→ What is needed:
When you find the line with "<title>Article review database schema</title>" among the records below, reproduce it and each line after it exactly, ending with the line with "25px; border-bottom: 1px".
BEGIN Exercise materials
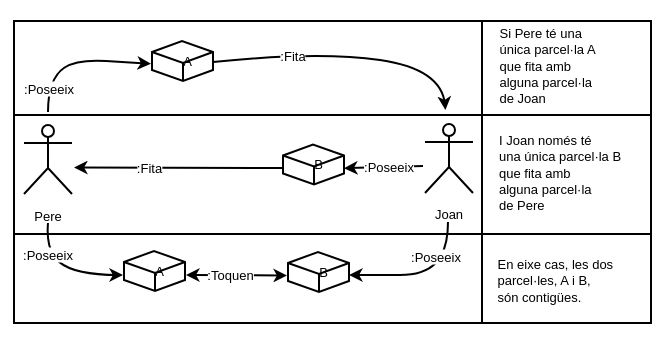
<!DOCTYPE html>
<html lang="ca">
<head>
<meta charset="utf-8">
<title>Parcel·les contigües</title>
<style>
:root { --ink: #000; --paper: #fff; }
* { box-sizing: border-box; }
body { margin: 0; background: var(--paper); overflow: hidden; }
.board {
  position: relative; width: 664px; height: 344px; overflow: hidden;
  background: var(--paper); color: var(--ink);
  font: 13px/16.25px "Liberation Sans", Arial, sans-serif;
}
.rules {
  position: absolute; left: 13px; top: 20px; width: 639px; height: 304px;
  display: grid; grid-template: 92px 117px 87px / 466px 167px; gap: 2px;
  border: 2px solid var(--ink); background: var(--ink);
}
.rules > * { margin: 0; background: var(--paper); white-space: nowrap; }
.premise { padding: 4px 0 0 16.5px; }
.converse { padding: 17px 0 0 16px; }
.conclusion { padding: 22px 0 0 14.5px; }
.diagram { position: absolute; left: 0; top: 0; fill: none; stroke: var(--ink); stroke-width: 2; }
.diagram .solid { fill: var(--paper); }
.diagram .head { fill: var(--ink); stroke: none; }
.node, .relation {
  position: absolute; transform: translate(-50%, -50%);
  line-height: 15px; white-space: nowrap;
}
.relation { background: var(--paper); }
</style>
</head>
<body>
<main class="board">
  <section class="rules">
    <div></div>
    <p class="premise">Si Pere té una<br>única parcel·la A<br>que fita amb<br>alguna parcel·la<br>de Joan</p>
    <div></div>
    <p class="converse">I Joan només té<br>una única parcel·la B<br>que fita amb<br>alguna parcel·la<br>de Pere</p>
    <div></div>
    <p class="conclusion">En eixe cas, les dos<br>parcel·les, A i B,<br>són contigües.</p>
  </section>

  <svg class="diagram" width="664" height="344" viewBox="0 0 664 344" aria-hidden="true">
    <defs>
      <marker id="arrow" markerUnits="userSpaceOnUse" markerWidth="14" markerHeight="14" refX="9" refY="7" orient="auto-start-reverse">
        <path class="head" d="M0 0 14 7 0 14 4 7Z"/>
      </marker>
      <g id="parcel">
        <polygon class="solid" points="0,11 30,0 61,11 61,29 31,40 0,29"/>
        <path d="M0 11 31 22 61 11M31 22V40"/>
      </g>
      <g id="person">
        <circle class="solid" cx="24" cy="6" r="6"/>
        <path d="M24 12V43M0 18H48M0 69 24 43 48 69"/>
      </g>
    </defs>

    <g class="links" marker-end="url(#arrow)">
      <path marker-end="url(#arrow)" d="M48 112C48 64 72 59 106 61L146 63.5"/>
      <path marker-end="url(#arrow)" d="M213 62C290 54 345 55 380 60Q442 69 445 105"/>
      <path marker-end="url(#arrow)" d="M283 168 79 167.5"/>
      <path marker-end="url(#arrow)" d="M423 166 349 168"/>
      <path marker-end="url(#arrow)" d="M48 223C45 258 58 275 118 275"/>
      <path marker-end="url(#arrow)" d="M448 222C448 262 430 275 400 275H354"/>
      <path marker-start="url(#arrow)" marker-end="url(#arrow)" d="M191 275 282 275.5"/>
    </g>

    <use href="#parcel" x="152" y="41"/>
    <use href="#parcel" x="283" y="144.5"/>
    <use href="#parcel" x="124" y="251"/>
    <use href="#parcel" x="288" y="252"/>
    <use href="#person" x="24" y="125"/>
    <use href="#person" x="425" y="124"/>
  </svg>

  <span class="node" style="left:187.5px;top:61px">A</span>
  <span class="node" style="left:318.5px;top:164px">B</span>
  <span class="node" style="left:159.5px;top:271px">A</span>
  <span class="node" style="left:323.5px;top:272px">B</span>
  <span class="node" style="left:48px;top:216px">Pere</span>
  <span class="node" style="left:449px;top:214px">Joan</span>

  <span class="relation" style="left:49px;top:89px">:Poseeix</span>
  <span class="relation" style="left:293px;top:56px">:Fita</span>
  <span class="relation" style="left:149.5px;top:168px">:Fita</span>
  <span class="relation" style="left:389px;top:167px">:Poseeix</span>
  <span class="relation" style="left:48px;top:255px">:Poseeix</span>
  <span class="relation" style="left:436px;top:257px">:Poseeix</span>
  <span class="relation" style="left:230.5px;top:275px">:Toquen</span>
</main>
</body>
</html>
END Exercise materials
BEGIN Exercise materials
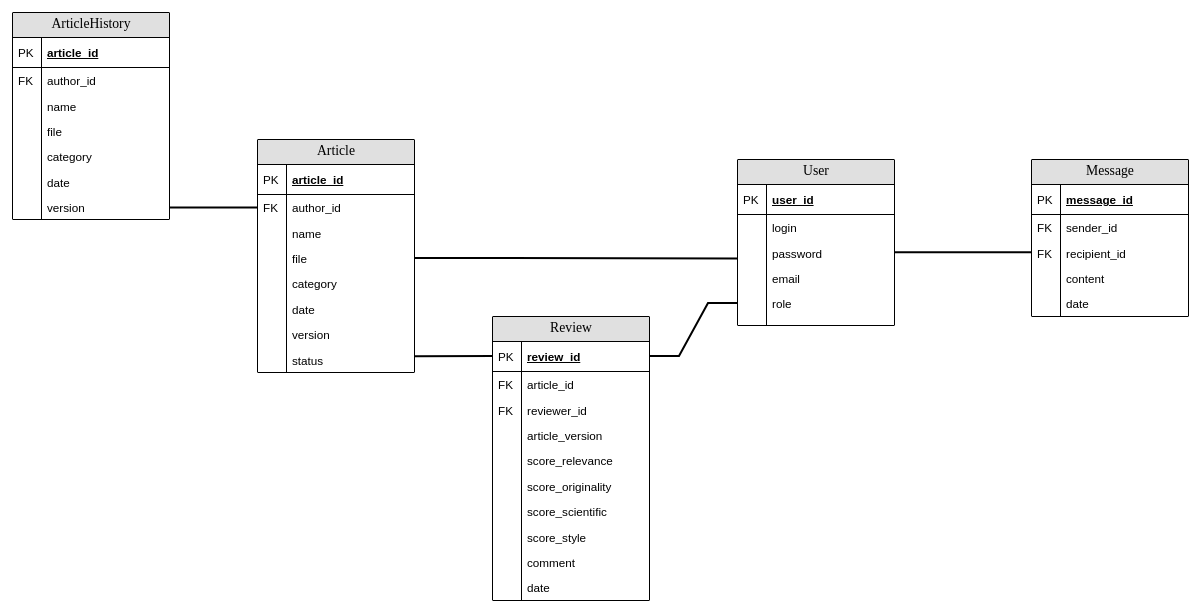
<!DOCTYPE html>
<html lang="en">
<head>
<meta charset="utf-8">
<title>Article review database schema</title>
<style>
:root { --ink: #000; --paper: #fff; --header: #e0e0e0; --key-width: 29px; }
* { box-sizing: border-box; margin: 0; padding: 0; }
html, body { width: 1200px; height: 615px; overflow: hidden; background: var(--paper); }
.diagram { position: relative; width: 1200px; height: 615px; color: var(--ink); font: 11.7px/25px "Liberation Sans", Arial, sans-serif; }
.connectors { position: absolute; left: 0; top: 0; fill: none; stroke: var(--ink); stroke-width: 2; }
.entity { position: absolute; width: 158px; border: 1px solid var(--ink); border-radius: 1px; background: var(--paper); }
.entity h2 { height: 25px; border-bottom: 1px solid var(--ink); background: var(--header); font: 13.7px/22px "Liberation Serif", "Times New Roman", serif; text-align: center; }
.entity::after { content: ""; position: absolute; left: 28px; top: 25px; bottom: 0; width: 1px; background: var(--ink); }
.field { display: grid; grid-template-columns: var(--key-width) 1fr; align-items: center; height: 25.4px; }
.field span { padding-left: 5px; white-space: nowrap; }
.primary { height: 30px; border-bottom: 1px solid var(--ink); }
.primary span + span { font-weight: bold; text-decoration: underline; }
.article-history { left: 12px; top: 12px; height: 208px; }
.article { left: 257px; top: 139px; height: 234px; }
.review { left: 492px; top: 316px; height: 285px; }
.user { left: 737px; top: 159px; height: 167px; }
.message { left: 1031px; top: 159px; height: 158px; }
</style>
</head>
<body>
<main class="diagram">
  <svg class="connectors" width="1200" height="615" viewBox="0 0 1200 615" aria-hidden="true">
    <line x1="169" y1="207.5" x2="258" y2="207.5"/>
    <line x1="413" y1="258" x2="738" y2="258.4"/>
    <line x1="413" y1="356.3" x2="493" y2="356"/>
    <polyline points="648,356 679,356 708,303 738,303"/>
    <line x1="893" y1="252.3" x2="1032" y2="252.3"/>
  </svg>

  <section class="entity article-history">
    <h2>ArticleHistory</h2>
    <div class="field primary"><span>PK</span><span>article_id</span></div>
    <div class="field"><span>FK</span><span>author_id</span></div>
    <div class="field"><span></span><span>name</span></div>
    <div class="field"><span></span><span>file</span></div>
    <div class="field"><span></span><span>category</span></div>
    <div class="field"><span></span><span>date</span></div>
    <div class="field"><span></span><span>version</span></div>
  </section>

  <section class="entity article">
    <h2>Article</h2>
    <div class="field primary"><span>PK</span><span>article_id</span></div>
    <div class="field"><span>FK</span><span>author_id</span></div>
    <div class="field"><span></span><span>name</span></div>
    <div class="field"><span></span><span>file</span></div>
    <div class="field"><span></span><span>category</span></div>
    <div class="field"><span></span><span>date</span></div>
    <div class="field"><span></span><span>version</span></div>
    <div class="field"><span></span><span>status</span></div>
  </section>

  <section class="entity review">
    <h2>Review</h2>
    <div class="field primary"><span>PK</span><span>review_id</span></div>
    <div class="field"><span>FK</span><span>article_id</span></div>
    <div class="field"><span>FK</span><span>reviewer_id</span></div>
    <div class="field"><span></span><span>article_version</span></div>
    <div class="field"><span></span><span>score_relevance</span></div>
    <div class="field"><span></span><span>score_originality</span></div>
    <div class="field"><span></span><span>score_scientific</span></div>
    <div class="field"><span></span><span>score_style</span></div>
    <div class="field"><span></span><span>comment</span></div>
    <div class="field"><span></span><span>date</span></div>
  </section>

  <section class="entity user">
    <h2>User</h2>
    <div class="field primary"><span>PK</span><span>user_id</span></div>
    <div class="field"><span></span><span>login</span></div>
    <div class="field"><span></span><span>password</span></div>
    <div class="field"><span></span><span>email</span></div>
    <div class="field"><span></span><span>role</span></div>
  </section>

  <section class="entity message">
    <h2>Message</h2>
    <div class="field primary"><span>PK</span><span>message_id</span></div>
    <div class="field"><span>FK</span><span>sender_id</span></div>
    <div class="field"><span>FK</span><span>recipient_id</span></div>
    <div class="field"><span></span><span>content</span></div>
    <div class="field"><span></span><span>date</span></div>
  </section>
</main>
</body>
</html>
END Exercise materials
→ Exercise result:
<title>Article review database schema</title>
<style>
:root { --ink: #000; --paper: #fff; --header: #e0e0e0; --key-width: 29px; }
* { box-sizing: border-box; margin: 0; padding: 0; }
html, body { width: 1200px; height: 615px; overflow: hidden; background: var(--paper); }
.diagram { position: relative; width: 1200px; height: 615px; color: var(--ink); font: 11.7px/25px "Liberation Sans", Arial, sans-serif; }
.connectors { position: absolute; left: 0; top: 0; fill: none; stroke: var(--ink); stroke-width: 2; }
.entity { position: absolute; width: 158px; border: 1px solid var(--ink); border-radius: 1px; background: var(--paper); }
.entity h2 { height: 25px; border-bottom: 1px solid var(--ink); background: var(--header); font: 13.7px/22px "Liberation Serif", "Times New Roman", serif; text-align: center; }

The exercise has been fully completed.